• ACTIVITY: Each line with the word "bell" must appear in the answer, copied from the records.

======== MATERIAL FOR THIS TASK

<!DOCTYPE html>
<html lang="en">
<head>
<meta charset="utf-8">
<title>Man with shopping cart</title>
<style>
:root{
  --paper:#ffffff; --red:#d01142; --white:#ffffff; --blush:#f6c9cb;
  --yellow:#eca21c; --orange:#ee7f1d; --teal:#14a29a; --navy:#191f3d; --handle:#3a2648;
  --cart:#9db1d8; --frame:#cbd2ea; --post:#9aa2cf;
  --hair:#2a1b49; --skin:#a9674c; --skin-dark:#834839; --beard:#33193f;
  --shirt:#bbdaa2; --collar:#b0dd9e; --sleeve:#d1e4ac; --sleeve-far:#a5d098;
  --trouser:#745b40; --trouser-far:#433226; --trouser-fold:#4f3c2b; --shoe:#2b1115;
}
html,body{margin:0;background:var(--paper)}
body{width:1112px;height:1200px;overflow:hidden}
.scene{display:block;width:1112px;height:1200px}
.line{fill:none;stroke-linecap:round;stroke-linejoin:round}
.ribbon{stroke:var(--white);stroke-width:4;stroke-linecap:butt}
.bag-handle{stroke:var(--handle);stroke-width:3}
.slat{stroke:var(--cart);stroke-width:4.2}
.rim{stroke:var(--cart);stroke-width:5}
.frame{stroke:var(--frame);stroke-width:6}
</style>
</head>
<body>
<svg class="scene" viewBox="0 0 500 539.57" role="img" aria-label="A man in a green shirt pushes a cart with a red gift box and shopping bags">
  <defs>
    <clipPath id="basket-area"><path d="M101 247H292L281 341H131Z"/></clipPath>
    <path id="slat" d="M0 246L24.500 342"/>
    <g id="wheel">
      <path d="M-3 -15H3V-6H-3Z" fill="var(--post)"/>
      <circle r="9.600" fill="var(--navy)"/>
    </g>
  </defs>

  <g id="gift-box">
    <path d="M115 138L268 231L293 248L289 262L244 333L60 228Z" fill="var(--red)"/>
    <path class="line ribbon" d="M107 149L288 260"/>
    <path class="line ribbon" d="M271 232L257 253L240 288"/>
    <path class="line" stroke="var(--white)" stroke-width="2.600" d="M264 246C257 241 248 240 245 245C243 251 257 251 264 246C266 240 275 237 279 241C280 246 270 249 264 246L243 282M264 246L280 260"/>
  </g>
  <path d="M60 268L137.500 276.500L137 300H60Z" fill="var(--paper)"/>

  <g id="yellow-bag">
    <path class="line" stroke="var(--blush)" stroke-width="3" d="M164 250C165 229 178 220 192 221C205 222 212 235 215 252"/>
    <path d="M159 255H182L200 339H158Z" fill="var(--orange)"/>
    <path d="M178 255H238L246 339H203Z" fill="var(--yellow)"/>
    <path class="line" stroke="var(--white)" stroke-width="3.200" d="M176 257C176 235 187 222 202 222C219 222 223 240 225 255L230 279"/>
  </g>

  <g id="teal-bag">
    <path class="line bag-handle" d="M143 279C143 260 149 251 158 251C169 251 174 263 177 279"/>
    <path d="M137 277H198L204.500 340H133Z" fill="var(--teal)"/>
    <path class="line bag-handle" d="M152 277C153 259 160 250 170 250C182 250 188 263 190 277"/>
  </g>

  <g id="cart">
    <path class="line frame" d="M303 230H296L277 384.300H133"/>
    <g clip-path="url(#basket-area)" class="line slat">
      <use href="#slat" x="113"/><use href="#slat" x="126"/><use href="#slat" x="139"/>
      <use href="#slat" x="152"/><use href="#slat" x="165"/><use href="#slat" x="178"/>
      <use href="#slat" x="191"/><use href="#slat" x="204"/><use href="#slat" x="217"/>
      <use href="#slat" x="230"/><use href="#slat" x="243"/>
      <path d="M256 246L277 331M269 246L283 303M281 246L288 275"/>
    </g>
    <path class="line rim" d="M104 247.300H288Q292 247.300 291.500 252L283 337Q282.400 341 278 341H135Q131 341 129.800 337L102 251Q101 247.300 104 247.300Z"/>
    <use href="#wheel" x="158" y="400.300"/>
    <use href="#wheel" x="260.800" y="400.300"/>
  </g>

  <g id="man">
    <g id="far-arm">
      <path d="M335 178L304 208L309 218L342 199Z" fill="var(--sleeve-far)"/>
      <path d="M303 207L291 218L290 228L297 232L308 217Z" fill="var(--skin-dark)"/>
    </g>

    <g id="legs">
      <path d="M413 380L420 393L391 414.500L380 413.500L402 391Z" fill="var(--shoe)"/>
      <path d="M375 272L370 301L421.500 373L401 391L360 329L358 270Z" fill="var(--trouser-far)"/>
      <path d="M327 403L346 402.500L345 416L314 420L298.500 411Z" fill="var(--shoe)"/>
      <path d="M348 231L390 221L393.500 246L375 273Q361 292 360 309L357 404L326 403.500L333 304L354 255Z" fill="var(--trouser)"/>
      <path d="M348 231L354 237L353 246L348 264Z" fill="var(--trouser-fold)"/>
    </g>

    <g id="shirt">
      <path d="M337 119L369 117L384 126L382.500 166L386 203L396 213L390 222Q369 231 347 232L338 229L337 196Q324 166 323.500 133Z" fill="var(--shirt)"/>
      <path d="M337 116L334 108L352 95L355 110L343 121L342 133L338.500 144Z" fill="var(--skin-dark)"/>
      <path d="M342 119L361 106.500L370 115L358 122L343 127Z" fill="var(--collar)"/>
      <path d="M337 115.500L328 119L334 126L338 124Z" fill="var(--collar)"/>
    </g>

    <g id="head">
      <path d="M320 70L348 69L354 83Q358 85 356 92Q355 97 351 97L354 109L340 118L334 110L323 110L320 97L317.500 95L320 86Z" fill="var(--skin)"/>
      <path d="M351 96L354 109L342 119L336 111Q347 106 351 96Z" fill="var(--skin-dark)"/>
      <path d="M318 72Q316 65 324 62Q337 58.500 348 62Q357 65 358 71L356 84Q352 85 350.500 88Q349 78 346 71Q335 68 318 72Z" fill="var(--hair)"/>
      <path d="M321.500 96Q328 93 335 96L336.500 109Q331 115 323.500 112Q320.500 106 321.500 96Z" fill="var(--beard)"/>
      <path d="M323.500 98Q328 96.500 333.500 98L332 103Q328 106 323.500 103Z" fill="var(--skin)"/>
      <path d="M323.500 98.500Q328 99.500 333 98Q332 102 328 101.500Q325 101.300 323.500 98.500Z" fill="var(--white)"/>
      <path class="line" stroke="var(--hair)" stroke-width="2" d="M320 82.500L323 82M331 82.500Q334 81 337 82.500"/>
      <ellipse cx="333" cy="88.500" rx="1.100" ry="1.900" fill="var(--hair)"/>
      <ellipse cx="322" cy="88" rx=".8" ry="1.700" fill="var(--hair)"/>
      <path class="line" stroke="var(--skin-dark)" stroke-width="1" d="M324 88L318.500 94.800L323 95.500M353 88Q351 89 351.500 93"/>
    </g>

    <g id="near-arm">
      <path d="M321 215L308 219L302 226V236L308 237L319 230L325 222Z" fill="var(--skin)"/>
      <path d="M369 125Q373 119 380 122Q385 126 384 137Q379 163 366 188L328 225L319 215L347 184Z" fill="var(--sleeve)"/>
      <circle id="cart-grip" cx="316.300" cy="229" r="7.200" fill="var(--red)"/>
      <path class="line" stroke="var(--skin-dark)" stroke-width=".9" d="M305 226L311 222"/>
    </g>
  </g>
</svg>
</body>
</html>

================
======== MATERIAL FOR THIS TASK

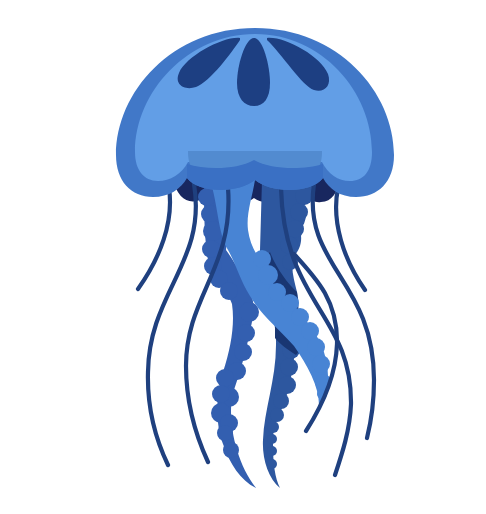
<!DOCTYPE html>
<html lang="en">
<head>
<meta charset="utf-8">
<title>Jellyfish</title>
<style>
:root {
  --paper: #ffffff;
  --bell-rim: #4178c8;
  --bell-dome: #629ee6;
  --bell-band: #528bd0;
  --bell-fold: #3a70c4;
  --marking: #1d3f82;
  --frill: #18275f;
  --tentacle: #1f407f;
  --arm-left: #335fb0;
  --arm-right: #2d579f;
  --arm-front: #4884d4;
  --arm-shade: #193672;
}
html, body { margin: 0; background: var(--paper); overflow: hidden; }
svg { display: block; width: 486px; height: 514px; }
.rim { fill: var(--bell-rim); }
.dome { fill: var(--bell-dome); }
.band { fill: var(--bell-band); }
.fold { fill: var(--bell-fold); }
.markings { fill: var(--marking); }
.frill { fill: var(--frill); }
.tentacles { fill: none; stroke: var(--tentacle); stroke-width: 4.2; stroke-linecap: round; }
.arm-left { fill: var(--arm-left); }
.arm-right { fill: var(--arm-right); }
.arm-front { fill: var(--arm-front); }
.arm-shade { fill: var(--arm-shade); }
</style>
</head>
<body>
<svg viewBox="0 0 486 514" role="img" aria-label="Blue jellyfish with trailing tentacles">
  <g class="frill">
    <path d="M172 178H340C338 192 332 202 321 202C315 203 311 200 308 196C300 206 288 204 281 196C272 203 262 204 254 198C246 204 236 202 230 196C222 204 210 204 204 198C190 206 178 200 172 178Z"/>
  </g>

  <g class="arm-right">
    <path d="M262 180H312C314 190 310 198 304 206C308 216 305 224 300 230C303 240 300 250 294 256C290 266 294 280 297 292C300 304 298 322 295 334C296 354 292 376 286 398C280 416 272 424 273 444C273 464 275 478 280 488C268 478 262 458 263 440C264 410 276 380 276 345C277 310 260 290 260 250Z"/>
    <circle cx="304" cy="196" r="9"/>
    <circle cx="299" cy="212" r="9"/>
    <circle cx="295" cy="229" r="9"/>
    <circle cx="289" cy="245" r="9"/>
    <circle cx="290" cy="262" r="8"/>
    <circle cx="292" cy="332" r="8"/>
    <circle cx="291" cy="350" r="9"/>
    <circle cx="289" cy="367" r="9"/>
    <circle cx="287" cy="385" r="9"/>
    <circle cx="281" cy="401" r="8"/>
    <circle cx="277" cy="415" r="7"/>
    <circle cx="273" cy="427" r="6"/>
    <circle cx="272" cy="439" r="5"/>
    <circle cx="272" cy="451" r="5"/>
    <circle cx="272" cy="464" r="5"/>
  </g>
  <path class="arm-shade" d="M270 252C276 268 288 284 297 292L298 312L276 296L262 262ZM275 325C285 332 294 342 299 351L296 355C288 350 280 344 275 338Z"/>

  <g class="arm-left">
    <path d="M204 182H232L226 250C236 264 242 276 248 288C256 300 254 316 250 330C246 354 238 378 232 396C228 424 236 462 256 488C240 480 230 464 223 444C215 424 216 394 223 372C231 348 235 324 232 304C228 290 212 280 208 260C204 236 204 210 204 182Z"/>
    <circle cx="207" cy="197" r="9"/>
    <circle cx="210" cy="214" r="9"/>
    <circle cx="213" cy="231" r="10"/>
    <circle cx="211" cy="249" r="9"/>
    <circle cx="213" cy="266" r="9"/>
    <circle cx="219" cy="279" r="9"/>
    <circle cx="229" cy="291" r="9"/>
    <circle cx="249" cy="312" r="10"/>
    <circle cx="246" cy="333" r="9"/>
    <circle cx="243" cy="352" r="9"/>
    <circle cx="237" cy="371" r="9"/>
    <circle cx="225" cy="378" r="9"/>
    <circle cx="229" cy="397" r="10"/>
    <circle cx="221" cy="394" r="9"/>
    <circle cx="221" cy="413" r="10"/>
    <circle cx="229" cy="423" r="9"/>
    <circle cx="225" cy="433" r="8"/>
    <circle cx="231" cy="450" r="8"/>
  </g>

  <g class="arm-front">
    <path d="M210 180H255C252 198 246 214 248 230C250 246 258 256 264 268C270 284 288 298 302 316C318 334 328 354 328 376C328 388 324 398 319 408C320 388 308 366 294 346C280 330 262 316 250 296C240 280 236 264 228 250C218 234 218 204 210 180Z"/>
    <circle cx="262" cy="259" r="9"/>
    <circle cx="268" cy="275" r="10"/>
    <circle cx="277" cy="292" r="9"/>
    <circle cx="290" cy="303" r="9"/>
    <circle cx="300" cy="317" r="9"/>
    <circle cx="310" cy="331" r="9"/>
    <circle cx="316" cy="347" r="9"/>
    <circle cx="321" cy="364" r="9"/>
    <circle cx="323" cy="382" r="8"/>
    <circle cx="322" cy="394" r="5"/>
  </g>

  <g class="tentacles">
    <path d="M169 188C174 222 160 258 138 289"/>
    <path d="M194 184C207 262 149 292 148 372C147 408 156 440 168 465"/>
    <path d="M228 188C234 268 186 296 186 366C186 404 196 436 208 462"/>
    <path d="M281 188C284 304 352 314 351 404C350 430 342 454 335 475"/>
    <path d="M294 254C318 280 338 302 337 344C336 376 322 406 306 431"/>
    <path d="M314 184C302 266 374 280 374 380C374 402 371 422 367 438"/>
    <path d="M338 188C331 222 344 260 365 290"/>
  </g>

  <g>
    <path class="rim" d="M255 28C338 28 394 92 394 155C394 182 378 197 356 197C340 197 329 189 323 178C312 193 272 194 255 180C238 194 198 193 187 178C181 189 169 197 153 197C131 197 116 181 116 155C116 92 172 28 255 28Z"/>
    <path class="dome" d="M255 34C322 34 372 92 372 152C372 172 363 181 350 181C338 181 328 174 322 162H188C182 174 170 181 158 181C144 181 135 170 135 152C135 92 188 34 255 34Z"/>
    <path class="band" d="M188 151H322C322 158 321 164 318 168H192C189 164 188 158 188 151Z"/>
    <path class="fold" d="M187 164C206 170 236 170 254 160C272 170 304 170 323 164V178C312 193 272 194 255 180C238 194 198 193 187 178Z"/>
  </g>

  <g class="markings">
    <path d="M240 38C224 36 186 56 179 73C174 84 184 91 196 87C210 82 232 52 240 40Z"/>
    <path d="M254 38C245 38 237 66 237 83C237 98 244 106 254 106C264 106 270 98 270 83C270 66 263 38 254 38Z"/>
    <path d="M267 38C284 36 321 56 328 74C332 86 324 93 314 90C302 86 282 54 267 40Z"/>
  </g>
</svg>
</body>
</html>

================

• SOLUTION TO THE PROBLEM:
  --bell-rim: #4178c8;
  --bell-dome: #629ee6;
  --bell-band: #528bd0;
  --bell-fold: #3a70c4;
.rim { fill: var(--bell-rim); }
.dome { fill: var(--bell-dome); }
.band { fill: var(--bell-band); }
.fold { fill: var(--bell-fold); }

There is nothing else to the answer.